Segment Start: Records for this task
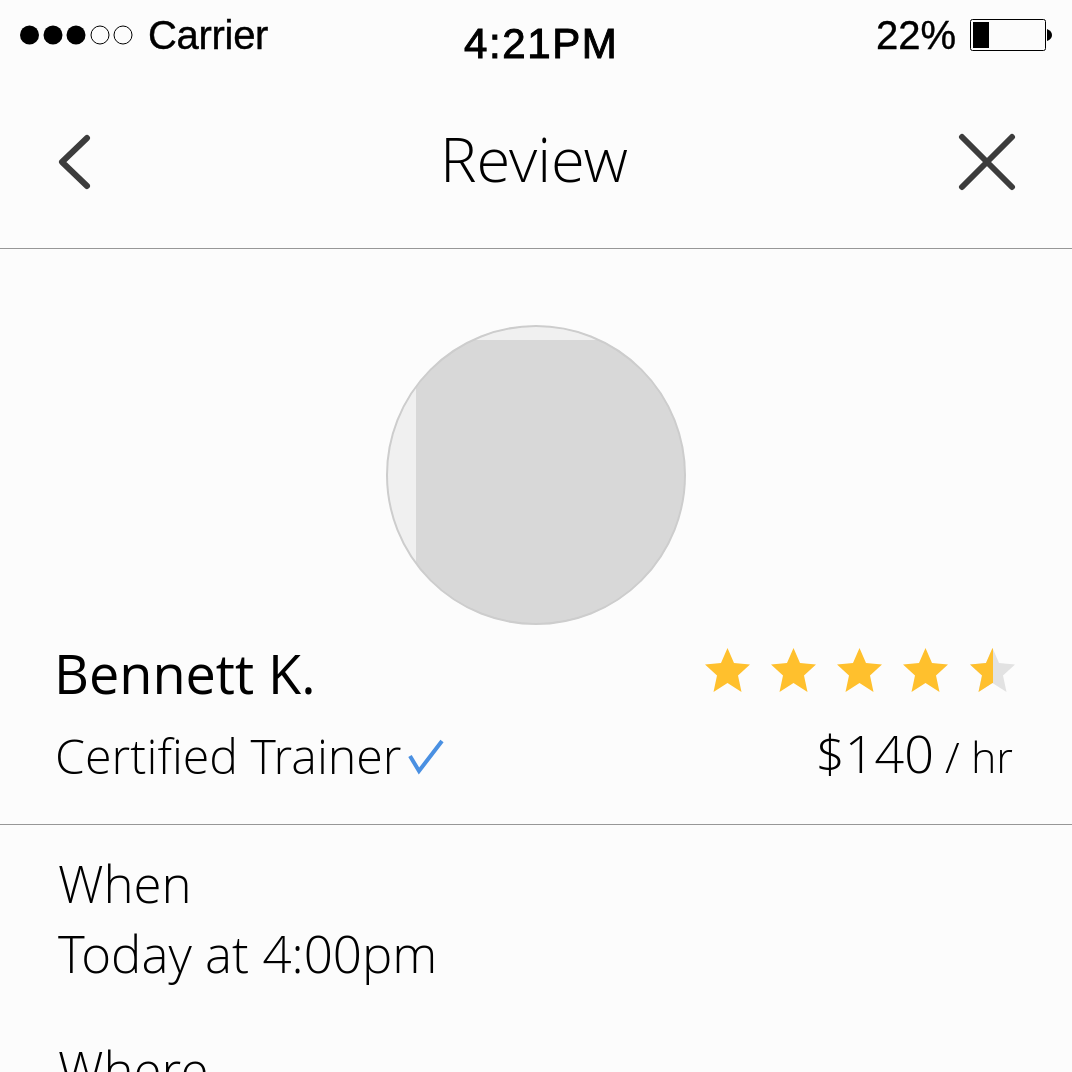
<!DOCTYPE html>
<html lang="en">
<head>
<meta charset="utf-8">
<title>Review</title>
<style>
:root {
  --paper: #fcfcfc;
  --ink: #000;
  --icon: #3c3c3c;
  --rule: #979797;
  --star: #ffc02d;
  --star-empty: #e2e2e2;
  --verified: #4a90e2;
  --avatar: #d8d8d8;
  --avatar-back: #f0f0f0;
  --avatar-edge: #cdcdcd;
}
* { box-sizing: border-box; margin: 0; padding: 0; }
html, body { width: 1072px; height: 1072px; overflow: hidden; }
body { background: var(--paper); }
svg { display: block; flex: none; }
.screen {
  width: 1072px; height: 1072px; overflow: hidden;
  background: var(--paper); color: var(--ink);
  font-family: "Open Sans", "Noto Sans", sans-serif; font-weight: 300;
}
.status {
  display: grid; grid-template-columns: 128px 336px 412px 93px 103px;
  height: 104px; padding-top: 12px; align-items: start;
  font: 400 40px/46px "Liberation Sans", sans-serif;
  white-space: nowrap; -webkit-text-stroke: .4px var(--ink);
}
.signal { margin: 12px 0 0 19px; }
.carrier { padding-left: 20px; letter-spacing: -.3px; }
.clock { font-size: 42px; line-height: 64px; letter-spacing: 1.6px; -webkit-text-stroke-width: 1px; }
.charge { line-height: 46px; }
.battery { margin-top: 6px; }
.nav {
  display: flex; justify-content: space-between; align-items: center;
  height: 145px; padding: 0 56px 28px 58px; border-bottom: 1px solid var(--rule);
}
.nav a { display: block; width: 58px; }
.nav h1 { position: relative; left: -3px; font-size: 61.5px; font-weight: 300; line-height: 80px; margin-top: -8px; }
.profile { height: 576px; padding: 76px 57px 0 54px; border-bottom: 1px solid var(--rule); }
.avatar { margin-left: 332px; }
.row { display: flex; justify-content: space-between; height: 72px; line-height: 72px; white-space: nowrap; }
.identity { margin-top: 12px; }
.identity h2 { font-size: 54px; font-weight: 400; line-height: 72px; }
.stars { margin-top: 11px; }
.credentials { margin-top: 10px; }
.role { display: flex; gap: 5px; padding-left: 1px; font-size: 48.3px; }
.verified { margin-top: 19px; }
.price { margin: -2px 2px 0 0; font-size: 52px; }
.price small { font-size: 43px; line-height: 1; }
.details { padding: 23px 58px 0; font-size: 51px; line-height: 70px; white-space: nowrap; }
.details dd { margin-bottom: 46px; }
</style>
</head>
<body>
<main class="screen">
  <div class="status">
    <svg class="signal" width="116" height="22" viewBox="0 0 116 22" aria-label="Signal three of five">
      <circle cx="10.5" cy="11" r="9.5"/>
      <circle cx="34" cy="11" r="9.5"/>
      <circle cx="57" cy="11" r="9.5"/>
      <g fill="none" stroke="#000">
        <circle cx="81" cy="11" r="9"/>
        <circle cx="104" cy="11" r="9"/>
      </g>
    </svg>
    <p class="carrier">Carrier</p>
    <p class="clock">4:21PM</p>
    <p class="charge">22%</p>
    <svg class="battery" width="84" height="34" viewBox="0 0 84 34" aria-label="Battery">
      <rect x="1.5" y="1.5" width="75" height="31" rx="2" fill="none" stroke="#000"/>
      <rect x="4" y="4" width="16" height="26"/>
      <path d="M78 11Q83 13 83 17Q83 21 78 23Z"/>
    </svg>
  </div>

  <header class="nav">
    <a href="#" aria-label="Back">
      <svg width="58" height="58" viewBox="0 0 58 58" fill="none" stroke="var(--icon)" stroke-width="6" stroke-linecap="round" stroke-linejoin="round">
        <path d="M29 5L4 29L29 53"/>
      </svg>
    </a>
    <h1>Review</h1>
    <a href="#" aria-label="Close">
      <svg width="58" height="58" viewBox="0 0 58 58" fill="none" stroke="var(--icon)" stroke-width="6" stroke-linecap="round">
        <path d="M4 4L54 54M54 4L4 54"/>
      </svg>
    </a>
  </header>

  <section class="profile">
    <svg class="avatar" width="300" height="300" viewBox="0 0 300 300" role="img" aria-label="Portrait of the trainer">
      <defs><clipPath id="avatar-circle"><circle cx="150" cy="150" r="149"/></clipPath></defs>
      <g clip-path="url(#avatar-circle)">
        <rect width="300" height="300" fill="var(--avatar-back)"/>
        <rect x="30" y="15" width="270" height="285" fill="var(--avatar)"/>
      </g>
      <circle cx="150" cy="150" r="149" fill="none" stroke="var(--avatar-edge)" stroke-width="2"/>
    </svg>
    <div class="row identity">
      <h2>Bennett K.</h2>
      <svg class="stars" width="310" height="46" viewBox="0 0 310 46" role="img" aria-label="4.5 of 5 stars">
        <defs>
          <polygon id="star" points="22.5,0 29,15 45,16.5 33,27.4 36.5,44 22.5,35 8.5,44 12,27.4 0,16.5 16,15"/>
          <clipPath id="half"><rect width="23" height="46"/></clipPath>
        </defs>
        <g fill="var(--star)">
          <use href="#star"/>
          <use href="#star" x="66"/>
          <use href="#star" x="132"/>
          <use href="#star" x="198"/>
        </g>
        <g transform="translate(265)">
          <use href="#star" fill="var(--star-empty)"/>
          <g clip-path="url(#half)"><use href="#star" fill="var(--star)"/></g>
        </g>
      </svg>
    </div>
    <div class="row credentials">
      <p class="role">
        <span>Certified Trainer</span>
        <svg class="verified" width="38" height="38" viewBox="0 0 38 38" fill="none" stroke="var(--verified)" stroke-width="4" aria-label="Verified">
          <path d="M3 18L12 33L35 3"/>
        </svg>
      </p>
      <p class="price">$140<small> / hr</small></p>
    </div>
  </section>

  <dl class="details">
    <dt>When</dt>
    <dd>Today at 4:00pm</dd>
    <dt>Where</dt>
  </dl>
</main>
</body>
</html>
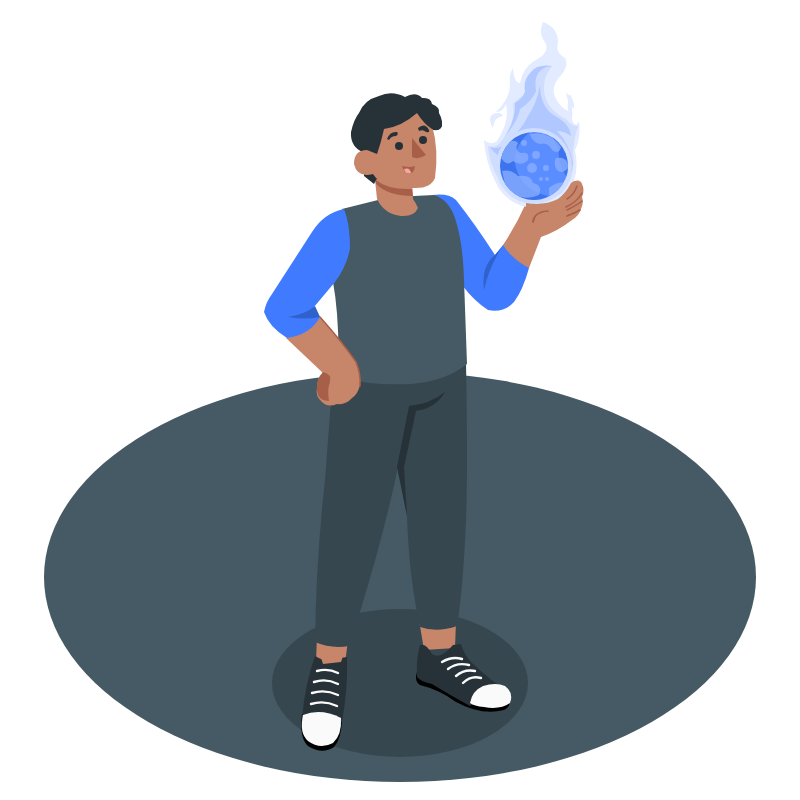
<!DOCTYPE html>
<html lang="en">
<head>
<meta charset="utf-8">
<title>Man holding a burning blue planet</title>
<style>
:root {
  --paper: #ffffff;
  --slate: #455a64;
  --slate-dark: #37474f;
  --ink: #263238;
  --blue: #407bff;
  --blue-dark: #3062cc;
  --skin: #c78569;
  --skin-dark: #a85f4a;
  --lip: #f5a8a0;
  --flame-pale: #e2ebff;
  --flame-soft: #cfddff;
  --flame-mid: #b0c8ff;
  --planet-land: #8cb0ff;
}
html, body { margin: 0; background: var(--paper); overflow: hidden; }
svg { display: block; width: 800px; height: 800px; }
.floor, .vest { fill: var(--slate); }
.shadow, .trousers { fill: var(--slate-dark); }
.dark { fill: var(--ink); }
.sleeve { fill: var(--blue); }
.sleeve-fold { fill: var(--blue-dark); }
.skin { fill: var(--skin); }
.skin-shade { fill: var(--skin-dark); }
.skin-line { fill: none; stroke: var(--skin-dark); stroke-width: 1.5; stroke-linecap: round; }
.lip { fill: var(--lip); }
.toe { fill: #fafafa; }
.sole { fill: #000; }
.lace { fill: none; stroke: #fafafa; stroke-width: 2.4; stroke-linecap: round; }
.flame-pale { fill: var(--flame-pale); }
.flame-soft { fill: var(--flame-soft); }
.flame-mid { fill: var(--flame-mid); }
.planet { fill: #5a8dff; }
.planet-shade { fill: #3c74f0; }
.land { fill: var(--planet-land); opacity: .75; }
</style>
</head>
<body>
<svg viewBox="0 0 800 800" role="img" aria-label="A man with one hand on his hip looks at a burning blue planet above his other hand">
  <defs>
    <clipPath id="planet-disc"><circle cx="534" cy="166" r="34"/></clipPath>
  </defs>

  <g id="ground">
    <ellipse class="floor" cx="400" cy="577" rx="356" ry="205"/>
    <ellipse class="shadow" cx="400" cy="683" rx="128" ry="74"/>
  </g>

  <g id="left-foot">
    <path class="skin" d="M317 636L348 640L345 664L316 662Z"/>
    <path class="sole" d="M302 714Q299 738 308 746Q322 755 334 747Q342 738 342 718Z"/>
    <path class="dark" d="M315 656Q328 664 340 658L347 657Q348 688 342 722L302 718Q305 684 315 656Z"/>
    <path class="toe" d="M303 715Q321 708 341 718Q342 735 333 743Q320 750 308 741Q299 733 303 715Z"/>
    <path class="lace" d="M317 671Q328 668 338 673M314 682Q326 678 338 684M312 693Q325 689 338 695M311 704Q324 700 337 706"/>
    <path class="skin" d="M318 648L323 664L341 662L346 648Z"/>
  </g>

  <g id="right-foot">
    <path class="skin" d="M419 620L456 622L455 648L424 650Z"/>
    <path class="sole" d="M417 672Q414 681 420 685Q440 690 456 702Q482 716 504 710Q513 705 510 694Z"/>
    <path class="dark" d="M420 645Q426 643 432 654Q440 660 453 645L461 644Q464 655 472 663Q487 677 497 684L470 706Q448 694 432 684Q421 682 417 677Q416 658 420 645Z"/>
    <path class="toe" d="M470 703Q472 691 483 686Q496 682 505 686Q514 693 510 703Q500 710 484 707Q474 706 470 703Z"/>
    <path class="lace" d="M442 662Q452 656 462 659M448 669Q457 662 469 665M456 676Q464 669 475 671M463 683Q471 675 481 678"/>
  </g>

  <g id="legs">
    <path class="trousers" d="M333 374L466 362Q468 470 466 520Q463 590 457 626Q437 633 420 627Q409 578 407 516L398 467Q385 530 360 612L349 646Q331 649 315 642Q316 560 325 480Z"/>
    <path class="dark" d="M445 392Q436 408 416 411L404 467L407 516L397 467L409 406Q430 404 445 392Z"/>
  </g>

  <g id="right-arm">
    <path class="skin" d="M503 245Q517 224 526 203Q540 204 555 200Q566 192 572 182Q580 178 582 184Q585 190 582 197Q584 203 581 209Q579 216 572 220Q558 231 541 237L529 268Q517 270 500 258Z"/>
    <path class="skin-line" d="M533 222Q535 212 548 211M565 202Q576 196 582 188M567 210Q577 205 582 201M567 216Q575 213 580 210"/>
    <path class="sleeve" d="M433 195Q448 193 456 200Q475 224 495 255L503 245Q513 260 529 268Q523 290 514 302Q504 313 488 310Q474 301 462 285Z"/>
    <path class="sleeve-fold" d="M495 255L503 246Q490 264 484 290Q481 266 495 255Z"/>
  </g>

  <g id="torso">
    <path class="vest" d="M342 209Q362 204 378 200L414 196L434 195Q449 200 455 218Q463 242 464 280L467 364Q446 381 411 384Q372 386 338 377Q340 320 333 282Z"/>
  </g>

  <g id="left-arm">
    <path class="skin" d="M286 338L320 317Q343 343 356 362Q361 372 360 385Q358 394 352 398Q346 405 337 404Q328 408 322 402Q315 396 317 388Q317 378 323 373Z"/>
    <path class="skin-shade" d="M323 372Q332 374 330 382Q327 389 329 401Q318 401 317 390Q316 379 323 372Z"/>
    <path class="skin-line" d="M320 317Q343 343 356 362Q361 374 360 386"/>
    <path class="sleeve" d="M344 209Q350 224 350 248Q347 266 335 282L314 307Q317 312 320 317Q310 335 287 338Q269 327 264 312Q266 302 272 294L312 232Q324 213 344 209Z"/>
    <path class="sleeve-fold" d="M288 317Q306 314 315 306L320 317Q305 320 288 317Z"/>
  </g>

  <g id="head">
    <path class="skin" d="M374 170L377 199Q384 214 401 216Q414 217 418 208Q416 203 413 199L412 180Z"/>
    <path class="skin-shade" d="M376 180Q388 190 412 189L413 196Q388 196 376 184Z"/>
    <path class="dark" d="M364 153Q350 147 351 132Q354 119 359 113Q364 100 379 96Q392 90 405 97Q416 91 422 98Q431 97 432 104Q440 107 439 113Q444 122 441 128Q437 132 431 129L400 132L384 165L374 184L364 176Z"/>
    <path class="skin" d="M384 129Q401 127 417 113Q426 117 432 125Q439 150 435 178Q431 188 416 188Q394 189 376 178L373 174Q357 178 354 164Q354 150 367 150L377 154Q381 143 384 129Z"/>
    <path class="dark" d="M417 113Q424 124 432 129Q439 132 442 126Q440 114 430 110Z"/>
    <circle class="dark" cx="399" cy="146" r="4"/>
    <circle class="dark" cx="423" cy="140" r="4"/>
    <path class="dark" d="M387 139Q390 131 397 132Q399 134 396 136Q391 136 389 140ZM418 128Q425 122 429 130Q430 133 426 132Q423 129 419 131Z"/>
    <path class="skin-shade" d="M412 138L426 155Q418 160 412 157Z"/>
    <path class="skin-shade" d="M402 166Q410 168 415 166Q414 174 408 174Q404 172 402 166Z"/>
    <path class="lip" d="M404 169Q410 167 411 173Q406 175 404 169Z"/>
  </g>

  <g id="burning-planet">
    <path class="flame-pale" d="M543 22Q558 27 558 43Q555 53 565 58Q569 65 562 74Q549 87 556 99Q561 108 568 111Q567 99 571 94Q573 109 572 120Q576 129 579 121Q581 139 575 150Q581 178 565 196Q550 210 527 207Q504 202 495 181Q485 160 484 140Q490 146 497 141Q510 121 506 104Q503 112 496 112Q511 98 510 82Q509 74 513 68Q514 83 520 83Q523 68 534 61Q551 53 545 42Q538 34 543 22Z"/>
    <path class="flame-pale" d="M493 128Q487 118 493 114Q501 111 503 116Q494 117 493 128ZM566 93Q575 98 574 109Q570 104 568 101Z"/>
    <path class="flame-soft" d="M552 66Q541 80 545 96Q549 111 566 119Q572 127 578 126Q574 138 573 153Q576 177 562 193Q546 205 525 202Q504 196 498 178Q489 163 488 146Q497 149 503 139Q516 121 513 104Q519 97 526 94Q535 84 533 72Q542 65 552 66Z"/>
    <path class="flame-mid" d="M553 66Q537 64 531 72Q523 80 525 91Q523 99 515 103Q516 119 505 136Q518 121 520 109Q532 101 536 91Q534 78 539 72Q544 66 553 66Z"/>
    <path class="flame-mid" d="M540 85Q540 107 555 116Q570 124 571 136Q564 131 557 131Q569 143 573 163Q571 190 545 199Q522 204 505 188Q495 172 499 156Q493 152 490 147Q500 150 506 143Q521 131 528 116Q537 103 540 85Z"/>
    <circle class="flame-soft" cx="534" cy="166" r="38"/>
    <circle class="planet" cx="534" cy="166" r="34"/>
    <g clip-path="url(#planet-disc)">
      <path class="planet-shade" d="M500 166Q502 137 530 132Q511 148 516 168Q523 191 548 196Q535 204 518 196Q502 187 500 166ZM551 132Q573 151 567 178Q557 161 559 151Z"/>
      <path class="land" d="M506 144Q514 138 518 143Q514 151 521 153Q530 151 528 160Q521 167 513 161Q507 167 501 158ZM530 134Q550 131 561 147Q559 155 552 150Q548 142 540 144Q532 142 530 134ZM502 171Q512 169 518 176Q531 174 533 183Q543 185 539 195Q520 203 506 188ZM556 158Q567 156 569 167Q563 175 557 170Q553 164 556 158ZM549 188Q558 181 565 183Q559 197 549 195Z"/>
      <g class="land">
        <circle cx="536" cy="155" r="4"/>
        <circle cx="532" cy="168" r="5"/>
        <circle cx="546" cy="168" r="3"/>
        <circle cx="541" cy="179" r="2"/>
        <circle cx="547" cy="179" r="2"/>
        <circle cx="524" cy="143" r="3"/>
      </g>
    </g>
  </g>

  <g id="fingers">
    <path class="skin" d="M526 203Q544 206 558 199Q566 193 571 183Q578 178 577 186Q583 180 582 188Q582 196 574 204L548 222L526 214Z"/>
    <path class="skin-line" d="M533 222Q534 212 548 211M567 199Q574 195 577 186M566 207Q577 202 582 193"/>
  </g>
</svg>
</body>
</html>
Segment End: Records for this task
_What you will do_
Wherever the string "role" shows up in the material, copy the line that holds it.

_Response below_
.role { display: flex; gap: 5px; padding-left: 1px; font-size: 48.3px; }
    <svg class="avatar" width="300" height="300" viewBox="0 0 300 300" role="img" aria-label="Portrait of the trainer">
      <svg class="stars" width="310" height="46" viewBox="0 0 310 46" role="img" aria-label="4.5 of 5 stars">
      <p class="role">
<svg viewBox="0 0 800 800" role="img" aria-label="A man with one hand on his hip looks at a burning blue planet above his other hand">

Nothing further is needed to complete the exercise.